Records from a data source
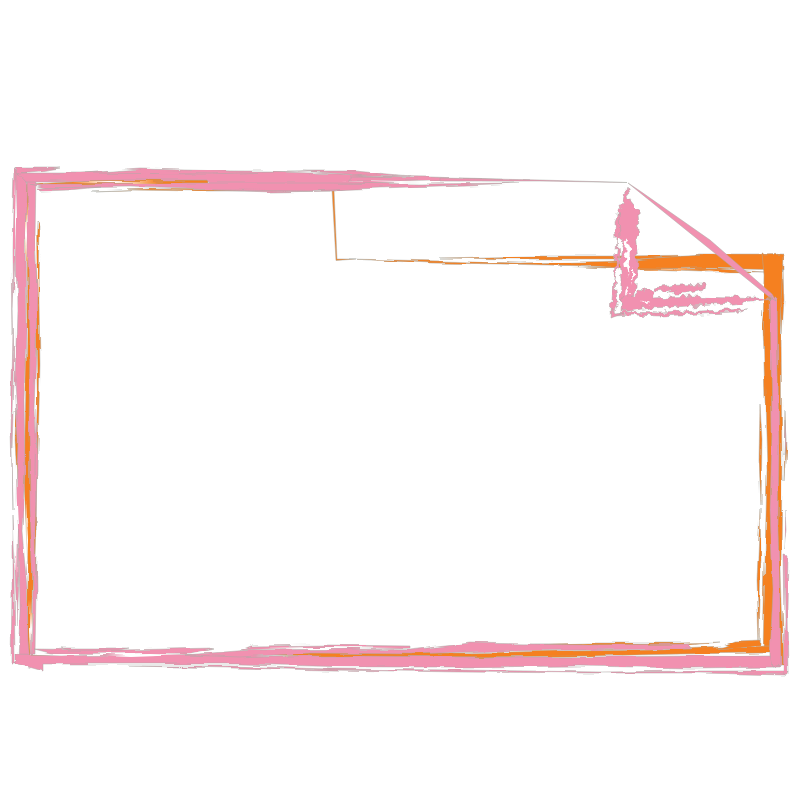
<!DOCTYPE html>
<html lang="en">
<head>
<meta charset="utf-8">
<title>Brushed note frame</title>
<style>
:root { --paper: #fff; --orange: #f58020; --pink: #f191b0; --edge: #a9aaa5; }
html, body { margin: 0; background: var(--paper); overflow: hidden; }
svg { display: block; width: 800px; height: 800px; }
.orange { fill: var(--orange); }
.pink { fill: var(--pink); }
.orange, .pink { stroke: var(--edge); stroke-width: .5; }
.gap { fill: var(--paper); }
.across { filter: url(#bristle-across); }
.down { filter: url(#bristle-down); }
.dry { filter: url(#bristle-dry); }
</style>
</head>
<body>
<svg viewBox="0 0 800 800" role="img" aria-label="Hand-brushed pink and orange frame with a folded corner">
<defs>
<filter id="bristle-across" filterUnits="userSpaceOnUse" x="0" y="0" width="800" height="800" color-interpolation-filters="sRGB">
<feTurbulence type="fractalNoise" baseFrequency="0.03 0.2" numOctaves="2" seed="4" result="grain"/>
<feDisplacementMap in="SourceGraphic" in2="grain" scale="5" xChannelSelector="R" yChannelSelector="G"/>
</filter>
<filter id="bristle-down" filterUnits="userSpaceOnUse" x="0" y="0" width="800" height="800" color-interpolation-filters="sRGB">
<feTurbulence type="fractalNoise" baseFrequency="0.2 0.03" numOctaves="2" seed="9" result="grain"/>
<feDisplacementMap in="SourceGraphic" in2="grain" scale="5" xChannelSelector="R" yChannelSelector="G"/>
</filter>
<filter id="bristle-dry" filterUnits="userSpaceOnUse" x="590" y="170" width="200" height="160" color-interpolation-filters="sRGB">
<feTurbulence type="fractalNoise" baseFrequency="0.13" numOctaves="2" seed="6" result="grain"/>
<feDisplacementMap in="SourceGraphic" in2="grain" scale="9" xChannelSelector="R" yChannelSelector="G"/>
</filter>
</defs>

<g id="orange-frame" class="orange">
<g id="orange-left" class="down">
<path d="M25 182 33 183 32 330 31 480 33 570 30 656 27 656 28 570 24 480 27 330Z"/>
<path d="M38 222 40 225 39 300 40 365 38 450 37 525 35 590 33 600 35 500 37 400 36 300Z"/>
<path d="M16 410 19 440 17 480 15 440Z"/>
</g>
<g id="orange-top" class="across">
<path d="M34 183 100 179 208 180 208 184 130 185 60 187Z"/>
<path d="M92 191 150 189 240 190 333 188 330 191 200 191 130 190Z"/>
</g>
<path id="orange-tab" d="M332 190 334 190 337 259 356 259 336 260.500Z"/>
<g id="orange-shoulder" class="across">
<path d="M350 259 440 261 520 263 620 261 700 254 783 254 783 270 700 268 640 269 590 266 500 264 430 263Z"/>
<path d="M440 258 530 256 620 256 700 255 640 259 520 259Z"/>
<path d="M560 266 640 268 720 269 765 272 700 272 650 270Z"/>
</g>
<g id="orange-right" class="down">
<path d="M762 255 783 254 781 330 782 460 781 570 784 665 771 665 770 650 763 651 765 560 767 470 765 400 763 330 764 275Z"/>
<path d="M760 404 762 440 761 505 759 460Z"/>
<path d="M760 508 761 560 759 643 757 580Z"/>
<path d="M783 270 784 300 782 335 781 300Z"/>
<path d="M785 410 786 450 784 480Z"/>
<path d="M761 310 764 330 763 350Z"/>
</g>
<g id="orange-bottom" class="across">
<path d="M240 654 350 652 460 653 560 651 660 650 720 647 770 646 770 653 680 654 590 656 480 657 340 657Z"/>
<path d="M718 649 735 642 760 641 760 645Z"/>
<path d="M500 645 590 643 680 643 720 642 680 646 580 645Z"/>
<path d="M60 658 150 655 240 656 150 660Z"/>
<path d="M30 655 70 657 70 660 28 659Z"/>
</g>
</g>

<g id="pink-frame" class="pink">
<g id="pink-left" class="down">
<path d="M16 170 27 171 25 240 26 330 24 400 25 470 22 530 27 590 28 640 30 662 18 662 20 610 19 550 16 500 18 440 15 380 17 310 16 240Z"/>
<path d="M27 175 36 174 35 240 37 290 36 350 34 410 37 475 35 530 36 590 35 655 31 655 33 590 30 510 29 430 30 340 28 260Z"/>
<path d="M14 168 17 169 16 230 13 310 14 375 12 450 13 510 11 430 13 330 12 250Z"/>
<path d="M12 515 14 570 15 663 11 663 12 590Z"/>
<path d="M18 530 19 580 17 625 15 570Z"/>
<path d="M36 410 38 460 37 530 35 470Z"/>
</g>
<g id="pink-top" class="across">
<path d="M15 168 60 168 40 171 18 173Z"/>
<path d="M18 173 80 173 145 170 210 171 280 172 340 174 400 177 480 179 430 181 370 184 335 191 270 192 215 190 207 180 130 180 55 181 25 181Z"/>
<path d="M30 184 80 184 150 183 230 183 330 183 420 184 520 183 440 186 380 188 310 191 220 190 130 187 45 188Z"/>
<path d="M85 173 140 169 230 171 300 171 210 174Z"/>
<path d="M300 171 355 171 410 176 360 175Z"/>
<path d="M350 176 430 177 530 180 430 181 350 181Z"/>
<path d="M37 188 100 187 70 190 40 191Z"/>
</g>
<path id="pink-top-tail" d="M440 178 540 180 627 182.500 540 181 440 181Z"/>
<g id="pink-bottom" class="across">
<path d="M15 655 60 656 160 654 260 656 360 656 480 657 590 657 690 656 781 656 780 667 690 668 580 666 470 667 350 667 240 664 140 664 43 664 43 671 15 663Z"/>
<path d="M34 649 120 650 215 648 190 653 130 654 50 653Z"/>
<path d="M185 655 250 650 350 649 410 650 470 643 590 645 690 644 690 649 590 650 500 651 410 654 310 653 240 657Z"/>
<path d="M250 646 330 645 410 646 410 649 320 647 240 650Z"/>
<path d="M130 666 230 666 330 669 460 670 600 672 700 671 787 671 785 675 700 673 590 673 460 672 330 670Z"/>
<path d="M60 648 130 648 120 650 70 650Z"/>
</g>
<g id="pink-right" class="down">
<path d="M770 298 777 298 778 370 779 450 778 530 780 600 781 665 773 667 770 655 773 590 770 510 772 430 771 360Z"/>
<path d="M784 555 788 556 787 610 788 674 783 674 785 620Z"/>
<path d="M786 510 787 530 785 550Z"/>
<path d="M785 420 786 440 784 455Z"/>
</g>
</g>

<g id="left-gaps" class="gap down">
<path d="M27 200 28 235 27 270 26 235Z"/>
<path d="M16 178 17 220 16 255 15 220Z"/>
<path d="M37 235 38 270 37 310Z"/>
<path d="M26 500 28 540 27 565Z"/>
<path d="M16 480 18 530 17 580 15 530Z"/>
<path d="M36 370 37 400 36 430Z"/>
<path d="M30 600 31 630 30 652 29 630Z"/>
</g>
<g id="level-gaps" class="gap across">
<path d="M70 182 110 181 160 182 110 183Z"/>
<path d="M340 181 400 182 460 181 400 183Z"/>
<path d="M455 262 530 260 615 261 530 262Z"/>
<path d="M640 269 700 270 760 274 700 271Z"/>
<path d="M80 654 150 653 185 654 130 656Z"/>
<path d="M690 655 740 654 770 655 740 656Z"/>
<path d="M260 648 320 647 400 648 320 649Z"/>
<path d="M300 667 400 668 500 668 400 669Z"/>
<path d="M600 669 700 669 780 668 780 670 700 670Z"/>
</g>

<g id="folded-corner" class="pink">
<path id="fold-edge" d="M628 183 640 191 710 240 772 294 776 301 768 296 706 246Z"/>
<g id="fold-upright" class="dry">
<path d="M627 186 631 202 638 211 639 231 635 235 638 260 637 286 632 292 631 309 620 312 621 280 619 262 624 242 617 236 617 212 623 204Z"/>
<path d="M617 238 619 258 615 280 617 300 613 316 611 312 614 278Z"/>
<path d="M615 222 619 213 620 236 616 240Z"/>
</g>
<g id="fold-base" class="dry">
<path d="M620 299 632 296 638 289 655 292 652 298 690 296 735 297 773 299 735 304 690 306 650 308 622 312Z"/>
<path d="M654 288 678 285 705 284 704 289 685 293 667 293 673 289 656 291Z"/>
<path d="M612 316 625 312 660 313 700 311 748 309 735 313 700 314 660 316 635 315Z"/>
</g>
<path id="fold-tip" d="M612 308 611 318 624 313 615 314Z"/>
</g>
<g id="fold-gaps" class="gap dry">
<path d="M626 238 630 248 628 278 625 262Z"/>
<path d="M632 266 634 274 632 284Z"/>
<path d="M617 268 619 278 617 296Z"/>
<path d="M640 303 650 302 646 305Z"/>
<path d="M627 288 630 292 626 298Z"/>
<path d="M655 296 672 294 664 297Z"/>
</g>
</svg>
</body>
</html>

**Assignment**: From the entries above, collect every line with the string "across" in it.

**Response area**:
.across { filter: url(#bristle-across); }
<filter id="bristle-across" filterUnits="userSpaceOnUse" x="0" y="0" width="800" height="800" color-interpolation-filters="sRGB">
<g id="orange-top" class="across">
<g id="orange-shoulder" class="across">
<g id="orange-bottom" class="across">
<g id="pink-top" class="across">
<g id="pink-bottom" class="across">
<g id="level-gaps" class="gap across">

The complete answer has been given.